The liquidity crunch in the capital markets could put upward pressure on the cost of selling mortgages to Freddie Mac and Fannie Mae.
Though mortgages have performed well as trading in other asset classes has dried up, the gap between yields on mortgage-backed securities and Treasuries has widened, meaning higher costs to Fannie and Freddie.
If the situation persists, Freddie Mac may have to "think about" changing its fee structure, Freddie Mac president David W. Glenn told reporters at the Mortgage Bankers Association.
Mr. Glenn and the chairman of rival Fannie Mae, James A. Johnson, emphasized that current conditions do not warrant a hike in the guarantee fee, which they charge lenders to assume the credit risk of loans.

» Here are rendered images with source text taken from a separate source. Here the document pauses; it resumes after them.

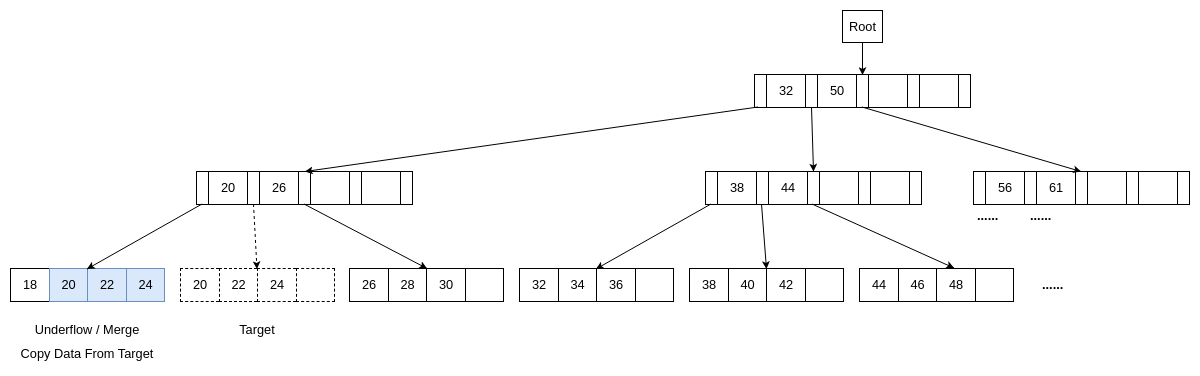
<!DOCTYPE html>
<html lang="en">
<head>
<meta charset="utf-8">
<title>B+ tree: underflow and merge</title>
<style>
:root {
  --ink: #000;
  --paper: #fff;
  --merge-fill: #dae8fc;
  --merge-line: #6c8ebf;
}
* { box-sizing: border-box; margin: 0; padding: 0; }
body { background: var(--paper); overflow: hidden; }
.tree {
  position: relative;
  width: 1200px;
  height: 376px;
  overflow: hidden;
  color: var(--ink);
  font: 12.8px/16px "Liberation Sans", Arial, sans-serif;
}
.edges { position: absolute; inset: 0; }
.edges g { fill: none; stroke: var(--ink); stroke-width: 1; marker-end: url(#arrow); }
.root, .node, .leaf { position: absolute; left: var(--x); height: 34px; display: grid; }
.root { --x: 842px; top: 10px; width: 41px; height: 33px; place-items: center; border: 1px solid var(--ink); }
.node { top: var(--y); width: 217px; grid-template-columns: 12px 39px 12px 39px 12px 39px 12px 39px 12px; border: solid var(--ink); border-width: 1px 1px 1px 0; }
.node span { border-left: 1px solid var(--ink); display: grid; place-items: center; }
.leaf { top: 268px; width: 155px; grid-template-columns: 39px 38px 39px 38px; }
.leaf span { border: solid var(--ink); border-width: 1px 0 1px 1px; display: grid; place-items: center; }
.leaf span:last-child { border-right-width: 1px; margin-right: -1px; }
.leaf .merged { background: var(--merge-fill); border-color: var(--merge-line); }
.target span { border-style: dashed; }
.more, .note { position: absolute; left: var(--x); top: var(--y); white-space: nowrap; }
.more { font-weight: bold; }
.note { width: 154px; text-align: center; line-height: 24px; }
</style>
</head>
<body>
<main class="tree">
  <div class="root">Root</div>

  <div class="node" style="--x:754px;--y:74px"><span></span><span>32</span><span></span><span>50</span><span></span><span></span><span></span><span></span><span></span></div>

  <div class="node" style="--x:196px;--y:171px"><span></span><span>20</span><span></span><span>26</span><span></span><span></span><span></span><span></span><span></span></div>
  <div class="node" style="--x:705px;--y:171px"><span></span><span>38</span><span></span><span>44</span><span></span><span></span><span></span><span></span><span></span></div>
  <div class="node" style="--x:973px;--y:171px"><span></span><span>56</span><span></span><span>61</span><span></span><span></span><span></span><span></span><span></span></div>

  <div class="leaf" style="--x:10px"><span>18</span><span class="merged">20</span><span class="merged">22</span><span class="merged">24</span></div>
  <div class="leaf target" style="--x:180px"><span>20</span><span>22</span><span>24</span><span></span></div>
  <div class="leaf" style="--x:349px"><span>26</span><span>28</span><span>30</span><span></span></div>
  <div class="leaf" style="--x:519px"><span>32</span><span>34</span><span>36</span><span></span></div>
  <div class="leaf" style="--x:689px"><span>38</span><span>40</span><span>42</span><span></span></div>
  <div class="leaf" style="--x:859px"><span>44</span><span>46</span><span>48</span><span></span></div>

  <svg class="edges" width="1200" height="376" viewBox="0 0 1200 376" aria-hidden="true">
    <defs>
      <marker id="arrow" markerUnits="userSpaceOnUse" markerWidth="9" markerHeight="8" refX="8" refY="4" orient="auto">
        <path d="M8 4L0 0L2 4L0 8Z" fill="#000" stroke="none"/>
      </marker>
    </defs>
    <g>
      <line x1="862.5" y1="43" x2="862.5" y2="75"/>
      <line x1="758" y1="107" x2="305" y2="171.5"/>
      <line x1="811.5" y1="107" x2="813.5" y2="171.5"/>
      <line x1="862" y1="107" x2="1081" y2="171.5"/>
      <line x1="202" y1="204" x2="87" y2="269"/>
      <line x1="253.5" y1="204" x2="257" y2="269" stroke-dasharray="3 3"/>
      <line x1="304" y1="204" x2="427" y2="268.5"/>
      <line x1="711" y1="204" x2="596" y2="269"/>
      <line x1="761.5" y1="204" x2="766.5" y2="269"/>
      <line x1="812" y1="204" x2="954" y2="268"/>
    </g>
  </svg>

  <p class="more" style="--x:977px;--y:208px">......</p>
  <p class="more" style="--x:1030px;--y:208px">......</p>
  <p class="more" style="--x:1042px;--y:277px">......</p>

  <p class="note" style="--x:10px;--y:318px">Underflow / Merge<br>Copy Data From Target</p>
  <p class="note" style="--x:180px;--y:318px">Target</p>
</main>
</body>
</html>
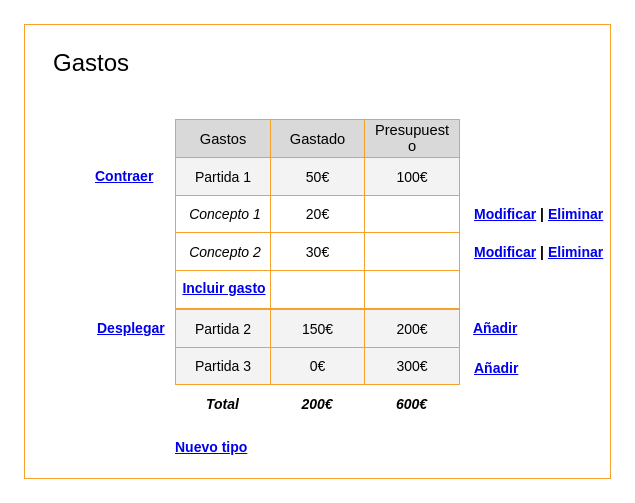
<!DOCTYPE html>
<html lang="es">
<head>
<meta charset="utf-8">
<title>Gastos</title>
<style>
  :root {
    --line: #f7a02c;
    --head: #d9d9d9;
    --group: #f3f3f3;
    --paper: #ffffff;
    --ink: #000000;
    --link: #0000ee;
  }
  * { box-sizing: border-box; margin: 0; }
  body {
    width: 635px; height: 503px; overflow: hidden;
    padding: 24px;
    background: var(--paper); color: var(--ink);
    font: 14px/16px "Liberation Sans", Arial, sans-serif;
  }
  a { color: var(--link); font-weight: bold; text-decoration: underline; white-space: nowrap; }
  .panel {
    width: 587px; height: 455px;
    border: 1px solid var(--line);
    display: grid;
    grid-template-columns: 150px 285px 150px;
    grid-template-rows: 94px 304px 1fr;
  }
  h1 { grid-column: 1 / -1; padding: 24px 0 0 28px; font-size: 24px; line-height: 28px; font-weight: normal; }

  .actions { display: grid; grid-template-rows: 38px 38px 38px 37px 38px 40px 37px; align-items: center; }
  .actions .contract { grid-row: 2; padding-left: 70px; }
  .actions .expand { grid-row: 6; padding-left: 72px; }
  .edit { padding-left: 14px; font-weight: bold; white-space: nowrap; }
  .edit-1 { grid-row: 3; }
  .edit-2 { grid-row: 4; }
  .add-1 { grid-row: 6; padding-left: 13px; }
  .add-2 { grid-row: 7; padding: 3px 0 0 14px; }

  .grid {
    display: grid; gap: 1px; padding: 1px;
    grid-template-columns: 94px 93px 94px;
    background: var(--line);
  }
  .open-group { grid-template-rows: 37px 37px 36px 37px 37px; }
  .closed-groups { grid-template-rows: 37px 36px; }
  .row { display: contents; }
  .row > * {
    display: flex; align-items: center; justify-content: center;
    background: var(--paper); text-align: center;
  }
  .head > * { background: var(--head); font-size: 14.67px; }
  .head .budget { display: block; padding: 2px 8px 0; overflow-wrap: anywhere; }
  .group > * { background: var(--group); }
  .concept > :first-child { font-style: italic; padding-left: 4px; }
  .include > :first-child { padding: 0 0 3px 2px; }
  .totals {
    display: grid; grid-template-columns: 95px 94px 95px; column-gap: 0;
    height: 38px; font-weight: bold; font-style: italic;
  }
  .new-type { grid-column: 2; padding-top: 16px; }
</style>
</head>
<body>
<main class="panel">
  <h1>Gastos</h1>

  <nav class="actions" aria-label="Mostrar partidas">
    <span class="contract"><a href="#">Contraer</a></span>
    <span class="expand"><a href="#">Desplegar</a></span>
  </nav>

  <section role="table" aria-label="Gastos">
    <div class="grid open-group" role="rowgroup">
      <div class="row head" role="row"><span role="columnheader">Gastos</span><span role="columnheader">Gastado</span><span class="budget" role="columnheader">Presupuesto</span></div>
      <div class="row group" role="row"><span role="cell">Partida 1</span><span role="cell">50€</span><span role="cell">100€</span></div>
      <div class="row concept" role="row"><span role="cell">Concepto 1</span><span role="cell">20€</span><span role="cell"></span></div>
      <div class="row concept" role="row"><span role="cell">Concepto 2</span><span role="cell">30€</span><span role="cell"></span></div>
      <div class="row include" role="row"><span role="cell"><a href="#">Incluir gasto</a></span><span role="cell"></span><span role="cell"></span></div>
    </div>
    <div class="grid closed-groups" role="rowgroup">
      <div class="row group" role="row"><span role="cell">Partida 2</span><span role="cell">150€</span><span role="cell">200€</span></div>
      <div class="row group" role="row"><span role="cell">Partida 3</span><span role="cell">0€</span><span role="cell">300€</span></div>
    </div>
    <div class="totals" role="rowgroup">
      <div class="row" role="row"><span role="cell">Total</span><span role="cell">200€</span><span role="cell">600€</span></div>
    </div>
  </section>

  <nav class="actions" aria-label="Editar gastos">
    <span class="edit edit-1"><a href="#">Modificar</a> | <a href="#">Eliminar</a></span>
    <span class="edit edit-2"><a href="#">Modificar</a> | <a href="#">Eliminar</a></span>
    <span class="add-1"><a href="#">Añadir</a></span>
    <span class="add-2"><a href="#">Añadir</a></span>
  </nav>

  <p class="new-type"><a href="#">Nuevo tipo</a></p>
</main>
</body>
</html>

And Mr. Glenn declined to say how long spreads would have to remain wide before Freddie Mac would consider higher fees.
"This is relatively new. I don't want to put a timetable on it," he said.
Still, it is the first time since the early years of the secondary market that the possibility has been raised of an across-the-board hike in the fee.
Lenders generally pay a basic guarantee fee of about 25 basis points to Fannie or Freddie to assume the risk of each loan. The fee can be as high as 100 basis points on especially risky loans, and sometimes lower when one of the companies is promoting a particular kind of loan product.
Freddie Mac officials said consumers are already bearing the cost of the risk-averse investor community. They noted that rates on mortgages have fallen, but not as much as on Treasuries.
But Donald E. Lange, president of the MBA, said a higher guarantee fee would be passed along to consumers.-Stephen Kleege